  • Social learning is also a philosophy, at least an approach that can only thrive in an environment that properly supports it. Institutionalising social learning remains a difficult agenda – this has a ‘deja-vu’ feel of the organisational learning era though, doesn’t it?
  • The case for civic-driven initiatives (actually referred to as ‘endogenous social learning’ initiatives here) was made again: don’t build up from scratch, embed where the soil is fertile, where the energy and capacity is already mobilised;
  • Social learning has a twisted relation with power dynamics as it invites people to join decision-making but bears with it the devils of hidden power (who instils the social learning dynamics?), token representation (who is credibly sent to represent a given group?) and of false transparency (how clear is the decision-making process for those involved in the social learning activity and outside it?).
  • Particularly when applied to complex problems such as climate change, social learning thrives on the participation of very diverse groups of people. This, combined with the issue of power dynamics, means we need to consciously make room for social differentiation – accepting the diversity of perspectives, languages and seeing to an inviting process that creates room for groups of people (ostracised indigenous groups, women, youths etc.) to engage in the conversation and decision-making process. That social learning and social differentiation makes a perfect ‘social LSD’ combination that can get us very high (errrr, far);
  • The importance of ‘process facilitators’ is recognised: we need process guidance, a knack for and wits to convene and catalyze social learning;

We need many, many more creative participatory facilitators. Without them, much of what we hope for will not happen. Who, where, in what ways, needs to do what to generate and support them? What needs to change?” (Chambers, personal communication March 2012)
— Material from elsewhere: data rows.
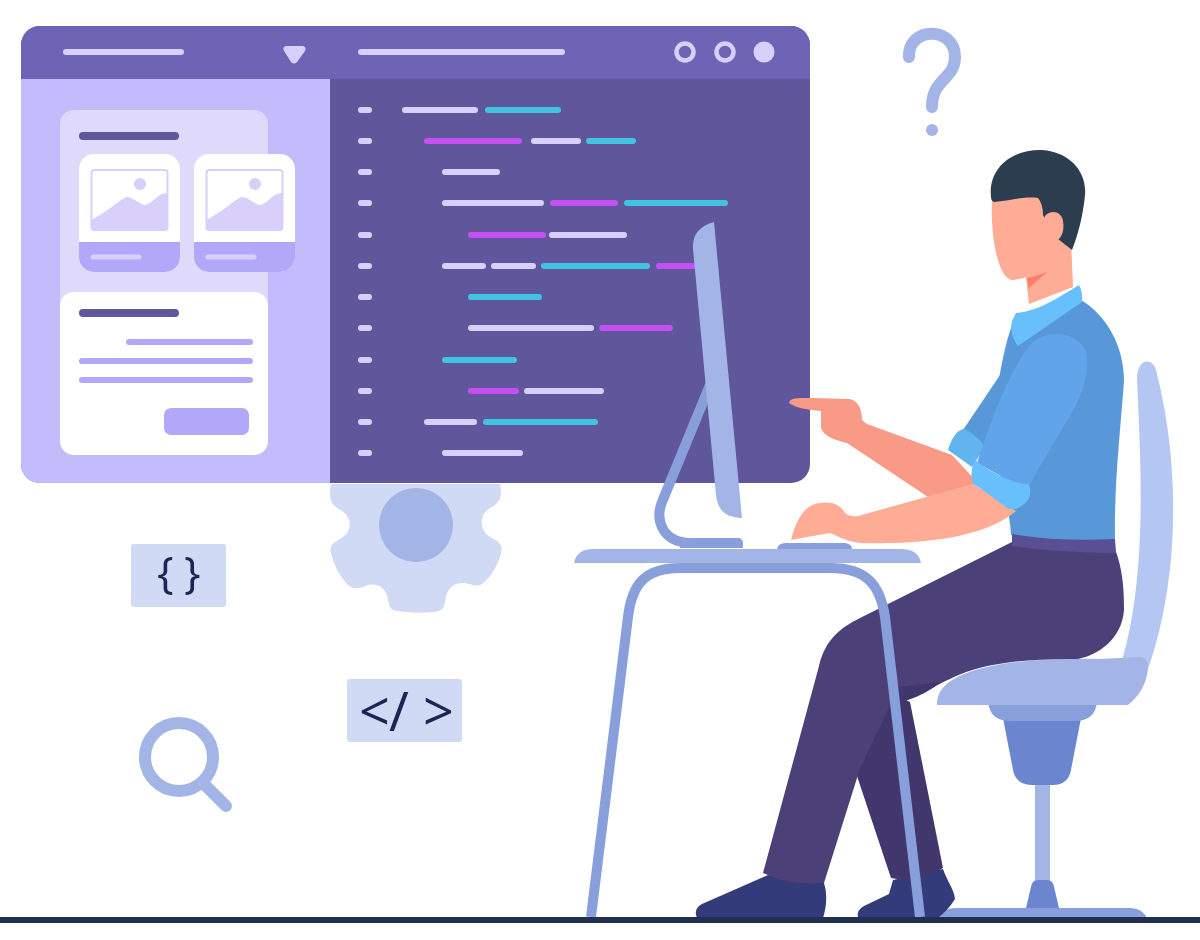
<!DOCTYPE html>
<html lang="en">
<head>
<meta charset="utf-8">
<title>Developer at work</title>
<style>
:root {
  --bar: #6d64b6; --editor: #5f569b; --preview: #c3bcfc; --panel: #dfdafb;
  --lilac: #d8cffa; --violet: #b2a8fa; --pink: #c44ff2; --cyan: #40c4e2;
  --pale: #d0daf4; --steel: #a3b5e7; --blue: #889fdc; --deep: #6c85cf;
  --ink: #1b2657; --ground: #22304f;
  --skin: #ffac96; --skin-shade: #f89a86; --hair: #2c3d4f;
  --shirt: #5998d8; --sleeve: #61a4ea; --cuff: #67bffc;
  --trousers: #4b4078; --trousers-shade: #41376c; --belt: #5a4f92; --shoe: #343b7a;
}
html, body { margin: 0; width: 1200px; height: 940px; overflow: hidden; background: #fff; }
svg { display: block; }
.code path, .stroke { fill: none; stroke-linecap: round; stroke-linejoin: round; }
.code path { stroke-width: 6; }
.plain { stroke: var(--lilac); }
.keyword { stroke: var(--pink); }
.value { stroke: var(--cyan); }
.symbol { font-family: "Open Sans", "Noto Sans", sans-serif; fill: var(--ink); }
</style>
</head>
<body>
<svg width="1200" height="940" viewBox="0 0 1200 940" role="img" aria-label="A developer sits at a desk and points at a code editor window">
  <defs>
    <clipPath id="window-shape"><rect x="21" y="26" width="789" height="457" rx="19"/></clipPath>
    <clipPath id="card-shape"><rect width="101" height="118" rx="15"/></clipPath>
    <g id="image-card">
      <g clip-path="url(#card-shape)">
        <rect width="101" height="118" fill="#fff"/>
        <rect y="88" width="101" height="30" fill="var(--violet)"/>
      </g>
      <rect x="12.5" y="16" width="76" height="60" rx="3" fill="#fff" stroke="var(--lilac)" stroke-width="2"/>
      <path d="M12 66C25 60 38 48 47 43C53 42 60 50 66 51C75 49 79 38 89 39V73Q89 77 85 77H16Q12 77 12 73Z" fill="var(--lilac)"/>
      <circle cx="61" cy="30" r="6" fill="var(--lilac)"/>
      <path class="stroke" d="M14 103H60" stroke="var(--lilac)" stroke-width="5"/>
    </g>
  </defs>

  <g id="gear">
    <path d="M331 484H500C503 497 499 504 490 508C479 515 479 530 490 537C500 542 503 545 501 553C498 566 491 577 482 584C476 588 470 583 463 583C452 583 446 590 445 602C444 609 441 611 434 612Q416 614 397 611C390 610 389 606 388 599C386 588 378 583 368 585C358 589 353 590 347 584Q335 571 331 553C329 546 333 543 340 539C352 533 353 518 342 511C332 505 328 501 331 484Z" fill="var(--pale)"/>
    <circle cx="416" cy="525" r="37" fill="var(--steel)"/>
  </g>

  <g id="editor-window">
    <g clip-path="url(#window-shape)">
      <rect x="21" y="26" width="789" height="457" fill="var(--editor)"/>
      <rect x="21" y="78" width="309" height="405" fill="var(--preview)"/>
      <rect x="21" y="26" width="789" height="53" fill="var(--bar)"/>
    </g>
    <g id="title-bar">
      <path class="stroke plain" d="M66 52H181M361 52H562" stroke-width="6"/>
      <path d="M286 46H303Q307 47 305 51L297 62Q294 65 291 62L284 51Q282 47 286 46Z" fill="var(--lilac)"/>
      <g fill="none" stroke="var(--lilac)" stroke-width="4.5">
        <circle cx="685" cy="52" r="8.5"/>
        <circle cx="725" cy="52" r="8.5"/>
      </g>
      <circle cx="764" cy="52" r="10.5" fill="var(--lilac)"/>
    </g>
    <g id="page-preview">
      <rect x="60" y="110" width="208" height="240" rx="14" fill="var(--panel)"/>
      <path class="stroke" d="M83 136H175" stroke="var(--editor)" stroke-width="8"/>
      <use href="#image-card" x="79" y="154"/>
      <use href="#image-card" x="194" y="154"/>
      <rect x="60" y="292" width="208" height="163" rx="14" fill="#fff"/>
      <path class="stroke" d="M83 313H175" stroke="var(--editor)" stroke-width="8"/>
      <path class="stroke" d="M129 342H250M82 361H250M82 380H250" stroke="var(--violet)" stroke-width="6"/>
      <rect x="164" y="408" width="85" height="27" rx="7" fill="var(--violet)"/>
    </g>
    <g id="code-lines" class="code">
      <path class="plain" d="M361 110h8M361 141h8M361 172h8M361 203h8M361 235h8M361 266h8M361 297h8M361 328h8M361 360h8M361 391h8M361 422h8M361 453h8"/>
      <path class="plain" d="M405 110H475M534 141H578M445 172H497M445 203H541M552 235H624M445 266H483M494 266H533M471 328H591M527 391H601M427 422H474M445 453H520"/>
      <path class="keyword" d="M427 141H519M553 203H615M471 235H543M659 266H698M602 328H670M471 391H516"/>
      <path class="value" d="M488 110H558M589 141H633M627 203H725M544 266H647M471 297H539M445 360H514M486 422H595"/>
    </g>
  </g>

  <g id="floating-icons">
    <rect x="131" y="544" width="95" height="63" rx="3" fill="var(--pale)"/>
    <text class="symbol" x="157 184" y="588" font-size="44">{}</text>
    <rect x="347" y="679" width="115" height="63" rx="3" fill="var(--pale)"/>
    <text class="symbol" x="359 389 423" y="731" font-size="54">&lt;/&gt;</text>
    <g id="magnifier" class="stroke" stroke="var(--steel)" stroke-width="12">
      <circle cx="179" cy="757" r="34"/>
      <path d="M205 785L226 806"/>
    </g>
    <g id="question-mark">
      <path class="stroke" d="M909 57C908 26 955 26 955 57C955 80 932 78 932 107" stroke="var(--steel)" stroke-width="12"/>
      <circle cx="932" cy="130" r="6" fill="var(--steel)"/>
    </g>
  </g>

  <g id="chair">
    <path d="M1137 376C1139 356 1155 358 1157 374C1180 465 1180 580 1147 672L1121 664C1150 570 1139 440 1137 376Z" fill="#b4c6f2"/>
    <rect x="1035" y="780" width="15" height="105" fill="var(--steel)"/>
    <path d="M1026 908L1031 887Q1032 880 1038 880H1047Q1053 880 1054 887L1059 908Z" fill="var(--deep)"/>
    <path d="M938 919Q942 908 956 908H1131Q1144 909 1147 919Z" fill="var(--blue)"/>
    <path d="M1003 718H1081L1071 770Q1068 785 1053 785H1032Q1016 785 1013 770Z" fill="var(--deep)"/>
    <path d="M988 702H1097Q1095 721 1075 721H1010Q990 721 988 702Z" fill="var(--blue)"/>
    <path d="M937 705C937 688 950 680 964 674C1000 660 1050 658 1098 659L1140 657Q1148 657 1148 667C1147 685 1138 697 1128 705Z" fill="var(--steel)"/>
  </g>

  <g id="legs">
    <path d="M893 880L943 869C947 881 954 889 955 899Q949 909 938 918H858Q856 910 864 906L889 894Z" fill="var(--shoe)"/>
    <path d="M884 690L910 702L943 868Q918 884 891 878L857 776Z" fill="var(--trousers-shade)"/>
    <path d="M768 875L824 883Q829 898 823 918H697Q693 909 702 904Z" fill="var(--shoe)"/>
    <path d="M1012 542L1115 549C1123 570 1124 590 1124 610C1122 639 1098 655 1078 659C1025 658 980 664 952 678C938 684 930 690 908 699L896 690C885 720 862 760 857 778L824 883Q791 886 763 873L819 666C825 640 840 628 860 618Z" fill="var(--trousers)"/>
    <path d="M897 687L941 682Q926 694 908 700L894 706Z" fill="var(--trousers-shade)"/>
  </g>

  <g id="far-arm">
    <path d="M789 403C790 397 800 398 812 398L849 399C858 400 862 409 862 420L867 424L952 455L978 483L928 497L847 443C834 440 821 435 821 426V411C808 410 796 408 789 403Z" fill="var(--skin-shade)"/>
    <path d="M1000 375L961 433L985 460L1015 430Z" fill="var(--shirt)"/>
    <path d="M948 450C951 440 956 430 964 429C973 433 983 442 985 447L972 467Z" fill="#61b4ee"/>
  </g>

  <g id="head">
    <path d="M1027 250L1026 278L1029 304L1073 287L1071 240Z" fill="var(--skin)"/>
    <path d="M1027 278Q1040 276 1048 271L1029 288Z" fill="#ff7c6c"/>
    <path d="M992 198L1040 190L1064 205L1063 240C1054 262 1038 278 1012 280C998 279 990 235 992 198Z" fill="var(--skin)"/>
    <path d="M991 197C988 168 1012 149 1042 150C1070 152 1087 172 1085 195C1083 216 1078 235 1072 250L1058 239L1043 215Q1043 204 1038 198C1022 196 1010 201 994 202Q991 201 991 197Z" fill="var(--hair)"/>
    <path d="M1045 216C1050 210 1061 210 1063 221C1065 233 1060 240 1054 242L1042 235Z" fill="var(--skin)"/>
  </g>

  <g id="shirt">
    <path d="M1012 325L1081 300C1106 315 1124 345 1124 381C1120 435 1114 485 1115 540L1060 542L1011 535C1010 515 1005 500 1000 470L998 385C1002 362 1005 345 1012 325Z" fill="var(--shirt)"/>
    <path d="M1012 534Q1060 542 1115 539L1116 553Q1060 553 1012 546Z" fill="var(--belt)"/>
    <path d="M1016 313C1040 311 1062 295 1079 285Q1083 292 1082 302L1018 346Q1009 334 1012 321Z" fill="var(--cuff)"/>
  </g>

  <g id="near-arm">
    <path d="M791 540C795 524 802 508 815 504C830 500 840 504 845 513Q850 517 858 516L973 484L1016 511C990 533 940 545 860 543C845 541 838 536 830 533Q812 536 791 540Z" fill="var(--skin)"/>
    <path d="M1030 345C1045 329 1077 330 1086 352C1090 372 1083 390 1075 407L1026 490L977 463C991 420 1009 372 1030 345Z" fill="var(--sleeve)"/>
    <path d="M975 460C990 472 1009 482 1029 485Q1034 499 1020 507Q1014 511 1007 508C995 499 982 489 973 484Q969 472 975 460Z" fill="var(--cuff)"/>
  </g>

  <g id="desk">
    <path class="stroke" d="M710 385L662 502C655 520 662 542 690 543H738" stroke="var(--blue)" stroke-width="10"/>
    <path d="M680 548V538H737Q743 539 743 548Z" fill="var(--blue)"/>
    <path id="monitor" d="M693 249C692 234 700 226 714 222L742 518C725 517 718 511 716 495Z" fill="var(--steel)"/>
    <path id="keyboard" d="M777 549Q778 543 786 543H845Q852 544 852 549Z" fill="var(--blue)"/>
    <path d="M591 917L628 617C632 584 645 568 680 568H830C866 568 880 584 885 617L920 917" fill="none" stroke="var(--blue)" stroke-width="10"/>
    <path d="M574 563C576 553 583 549 594 549H900C912 549 919 553 921 563Z" fill="var(--steel)"/>
  </g>

  <rect id="floor" y="917" width="1200" height="6" fill="var(--ground)"/>
</svg>
</body>
</html>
  • That engagement process should be indeed very interactive, continuous or at least iterative, if it is to reflect genuine social learning. Otherwise it risks falling on the side of ‘token participation’ again;
  • Social learning processes need to address the diverse time frames that motivate different people: farmers look at the next harvest, policy-makers at the next election, a community at the next 25 years, climate change scientists at the next 100 years. Incentives and engagement depend on the time frame of reference for each group – as beautifully explained in this post.
  • As ever, trust is the cement of all success. Particularly in large interactive processes such as wide scale social learning initiatives. This is one of the underlying themes in a recent and excellent (but long) post from Nancy Dixon, when pondering why knowledge management didn’t save General Motors.
  • The documentation of the very process of social learning is equally adamant to the success of our social learning enterprises – one of the external reviewers from the final presentation in the workshop mentioned: “the best pilots cannot be scaled up because they are the best (i.e. they are the result of a symbiotic set of factors related to one particular context), scale up the process not the pilots”. Hear hear!!


Social learning is indeed one of the talks of town – and for good reason – so this workshop was very timely, and could be only the beginning of a much longer engagement process, starting with this emerging community of interest.

This also tells me that it’s time I resumed my blogging on multi-stakeholder processes.

Related blog posts:

External blog posts written about this workshop:

About these ads

Leave a Reply

Fill in your details below or click an icon to log in:

WordPress.com Logo

You are commenting using your WordPress.com account. Log Out / Change )

Twitter picture

You are commenting using your Twitter account. Log Out / Change )

Facebook photo

You are commenting using your Facebook account. Log Out / Change )

Google+ photo

You are commenting using your Google+ account. Log Out / Change )

Connecting to %s